While the phase 2 study focuses on children who are in remission, Sholler is leading other studies for other situations. One, involving children who have relapsed, involves genomic analysis of a child’s tumor to create a personalized treatment plan.
Long-term, Sholler hopes to see the cure rate for neuroblastoma improve. And eventually, she would like to find a way to make the standard treatment for the disease less toxic.
Getting the funding
Beat NB, the foundation Lacey created after his son was diagnosed, is working to keep the funds flowing to make that research possible. The foundation, with a donation from a Boston donor, created a million-dollar match campaign that raised more than $2 million in December 2014 for Sholler’s research.

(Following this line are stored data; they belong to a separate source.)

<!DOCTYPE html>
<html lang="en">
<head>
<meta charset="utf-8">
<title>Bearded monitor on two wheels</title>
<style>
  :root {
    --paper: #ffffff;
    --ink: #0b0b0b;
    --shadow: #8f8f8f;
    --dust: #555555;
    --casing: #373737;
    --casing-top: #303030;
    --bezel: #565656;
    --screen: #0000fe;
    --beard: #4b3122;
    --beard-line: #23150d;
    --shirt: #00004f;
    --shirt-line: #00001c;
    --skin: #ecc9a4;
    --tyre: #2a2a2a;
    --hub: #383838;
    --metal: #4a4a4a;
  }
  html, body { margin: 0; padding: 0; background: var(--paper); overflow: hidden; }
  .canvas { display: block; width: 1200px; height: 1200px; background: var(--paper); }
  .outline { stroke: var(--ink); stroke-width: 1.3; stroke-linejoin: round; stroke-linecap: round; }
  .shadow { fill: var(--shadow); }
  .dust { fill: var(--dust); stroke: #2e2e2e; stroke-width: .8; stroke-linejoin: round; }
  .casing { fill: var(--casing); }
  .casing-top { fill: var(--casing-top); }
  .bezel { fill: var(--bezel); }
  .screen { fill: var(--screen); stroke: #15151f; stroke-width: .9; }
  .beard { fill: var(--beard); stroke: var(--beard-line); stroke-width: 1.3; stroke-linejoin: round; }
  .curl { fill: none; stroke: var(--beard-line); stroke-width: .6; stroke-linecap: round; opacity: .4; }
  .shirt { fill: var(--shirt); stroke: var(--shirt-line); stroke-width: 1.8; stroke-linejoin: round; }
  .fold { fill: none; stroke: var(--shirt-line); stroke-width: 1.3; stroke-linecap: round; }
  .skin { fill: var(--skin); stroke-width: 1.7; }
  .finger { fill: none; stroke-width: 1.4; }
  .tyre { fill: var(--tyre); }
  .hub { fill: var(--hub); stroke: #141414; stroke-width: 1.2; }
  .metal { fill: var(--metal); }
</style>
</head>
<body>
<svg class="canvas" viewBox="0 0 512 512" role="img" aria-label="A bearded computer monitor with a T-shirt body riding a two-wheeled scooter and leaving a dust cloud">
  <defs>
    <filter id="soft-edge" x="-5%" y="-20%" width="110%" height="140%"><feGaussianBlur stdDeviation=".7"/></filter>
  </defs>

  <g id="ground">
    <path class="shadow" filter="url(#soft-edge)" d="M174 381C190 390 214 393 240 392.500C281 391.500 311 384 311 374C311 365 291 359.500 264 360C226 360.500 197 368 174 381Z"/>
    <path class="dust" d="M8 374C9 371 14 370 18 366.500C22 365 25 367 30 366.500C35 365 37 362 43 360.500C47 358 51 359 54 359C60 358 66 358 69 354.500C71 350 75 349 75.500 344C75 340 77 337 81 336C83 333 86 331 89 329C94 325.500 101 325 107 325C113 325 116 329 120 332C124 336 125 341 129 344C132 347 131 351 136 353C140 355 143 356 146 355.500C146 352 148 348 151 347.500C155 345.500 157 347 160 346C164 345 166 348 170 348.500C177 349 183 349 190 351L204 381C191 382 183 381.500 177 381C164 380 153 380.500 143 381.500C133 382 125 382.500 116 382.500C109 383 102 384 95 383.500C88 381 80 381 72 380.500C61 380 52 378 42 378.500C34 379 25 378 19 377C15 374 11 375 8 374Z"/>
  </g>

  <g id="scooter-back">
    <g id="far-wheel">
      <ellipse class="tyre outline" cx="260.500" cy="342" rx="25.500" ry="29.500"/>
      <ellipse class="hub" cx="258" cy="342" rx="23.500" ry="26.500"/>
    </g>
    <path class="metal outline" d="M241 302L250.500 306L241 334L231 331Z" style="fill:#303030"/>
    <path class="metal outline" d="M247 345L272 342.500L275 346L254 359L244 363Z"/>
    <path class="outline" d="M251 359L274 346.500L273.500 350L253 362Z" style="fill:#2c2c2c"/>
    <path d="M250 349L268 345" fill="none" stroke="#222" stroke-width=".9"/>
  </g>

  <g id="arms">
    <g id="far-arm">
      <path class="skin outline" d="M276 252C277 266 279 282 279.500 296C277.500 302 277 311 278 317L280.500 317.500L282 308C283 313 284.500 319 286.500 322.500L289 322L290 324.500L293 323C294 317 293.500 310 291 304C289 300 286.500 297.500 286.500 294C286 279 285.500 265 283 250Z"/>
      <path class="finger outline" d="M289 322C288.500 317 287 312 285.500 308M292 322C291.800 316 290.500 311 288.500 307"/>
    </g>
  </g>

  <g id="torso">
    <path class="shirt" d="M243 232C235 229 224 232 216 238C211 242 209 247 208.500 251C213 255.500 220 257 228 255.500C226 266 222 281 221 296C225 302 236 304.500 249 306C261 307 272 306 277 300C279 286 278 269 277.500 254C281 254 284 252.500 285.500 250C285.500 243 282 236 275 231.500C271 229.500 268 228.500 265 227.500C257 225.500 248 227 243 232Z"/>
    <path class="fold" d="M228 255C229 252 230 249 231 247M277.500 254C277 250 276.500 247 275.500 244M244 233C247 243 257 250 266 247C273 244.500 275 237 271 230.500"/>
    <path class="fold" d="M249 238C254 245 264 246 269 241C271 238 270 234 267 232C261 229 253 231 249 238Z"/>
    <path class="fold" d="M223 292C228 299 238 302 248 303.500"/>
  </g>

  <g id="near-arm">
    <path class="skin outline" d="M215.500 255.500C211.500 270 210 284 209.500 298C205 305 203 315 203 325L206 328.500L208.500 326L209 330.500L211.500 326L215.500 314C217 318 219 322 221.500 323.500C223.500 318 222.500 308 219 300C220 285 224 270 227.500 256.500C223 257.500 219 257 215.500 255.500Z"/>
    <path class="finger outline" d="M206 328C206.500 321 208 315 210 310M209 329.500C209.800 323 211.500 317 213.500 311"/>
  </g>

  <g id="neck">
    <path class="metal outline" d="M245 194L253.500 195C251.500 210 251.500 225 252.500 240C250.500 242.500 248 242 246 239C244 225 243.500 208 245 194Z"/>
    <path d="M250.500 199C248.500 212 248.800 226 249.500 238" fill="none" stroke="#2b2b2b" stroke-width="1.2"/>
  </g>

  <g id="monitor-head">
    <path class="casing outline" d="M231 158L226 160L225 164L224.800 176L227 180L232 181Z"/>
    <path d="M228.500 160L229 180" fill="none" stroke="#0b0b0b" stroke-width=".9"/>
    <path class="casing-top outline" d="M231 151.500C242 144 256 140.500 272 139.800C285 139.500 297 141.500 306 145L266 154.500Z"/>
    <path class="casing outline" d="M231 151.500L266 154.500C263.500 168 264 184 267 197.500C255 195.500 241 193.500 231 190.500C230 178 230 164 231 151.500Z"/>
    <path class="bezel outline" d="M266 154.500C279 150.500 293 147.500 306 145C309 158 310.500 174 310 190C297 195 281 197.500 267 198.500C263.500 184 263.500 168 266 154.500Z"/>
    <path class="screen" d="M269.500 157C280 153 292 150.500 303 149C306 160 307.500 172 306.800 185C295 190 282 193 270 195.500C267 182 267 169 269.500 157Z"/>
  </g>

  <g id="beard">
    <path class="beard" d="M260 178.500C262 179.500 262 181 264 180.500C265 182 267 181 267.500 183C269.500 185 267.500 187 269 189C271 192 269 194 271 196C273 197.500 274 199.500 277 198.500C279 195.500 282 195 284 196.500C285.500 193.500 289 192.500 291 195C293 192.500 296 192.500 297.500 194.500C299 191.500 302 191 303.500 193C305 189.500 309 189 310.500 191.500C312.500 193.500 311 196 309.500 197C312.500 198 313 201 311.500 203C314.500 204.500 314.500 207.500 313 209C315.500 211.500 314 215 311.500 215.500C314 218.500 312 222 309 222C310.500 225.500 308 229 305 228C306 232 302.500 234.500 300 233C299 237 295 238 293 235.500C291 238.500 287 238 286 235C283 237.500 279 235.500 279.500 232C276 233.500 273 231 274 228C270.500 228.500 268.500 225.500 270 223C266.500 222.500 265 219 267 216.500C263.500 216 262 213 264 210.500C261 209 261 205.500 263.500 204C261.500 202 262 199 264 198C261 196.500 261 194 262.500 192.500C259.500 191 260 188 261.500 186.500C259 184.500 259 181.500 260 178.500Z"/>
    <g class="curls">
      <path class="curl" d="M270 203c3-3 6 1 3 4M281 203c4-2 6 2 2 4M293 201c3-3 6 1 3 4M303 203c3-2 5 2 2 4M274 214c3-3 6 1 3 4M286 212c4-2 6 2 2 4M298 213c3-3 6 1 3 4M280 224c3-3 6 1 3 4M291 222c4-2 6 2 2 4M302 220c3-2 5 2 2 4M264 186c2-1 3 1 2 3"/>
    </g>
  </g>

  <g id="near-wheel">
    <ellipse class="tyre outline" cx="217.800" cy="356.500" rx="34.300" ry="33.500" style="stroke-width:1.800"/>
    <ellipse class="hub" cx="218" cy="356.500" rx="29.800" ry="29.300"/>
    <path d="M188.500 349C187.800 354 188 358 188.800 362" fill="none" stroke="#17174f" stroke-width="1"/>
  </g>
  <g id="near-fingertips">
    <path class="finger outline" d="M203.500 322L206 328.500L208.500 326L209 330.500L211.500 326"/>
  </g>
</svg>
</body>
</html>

Now, the foundation is aiming to raise another $10 million.
“The work that’s being done there is remarkable and life-altering, because Dr. Sholler has the freedom to focus on what is best for the patients,” Lacey said.
“We want to give her freedom to chase what’s best for patient and not chase the money. We don’t want her to slow down because money’s in the way.”
Sue Thoms covers health care for MLive/The Grand Rapids Press. Email her at email@example.com or follow her on Twitter, Facebook or Google+.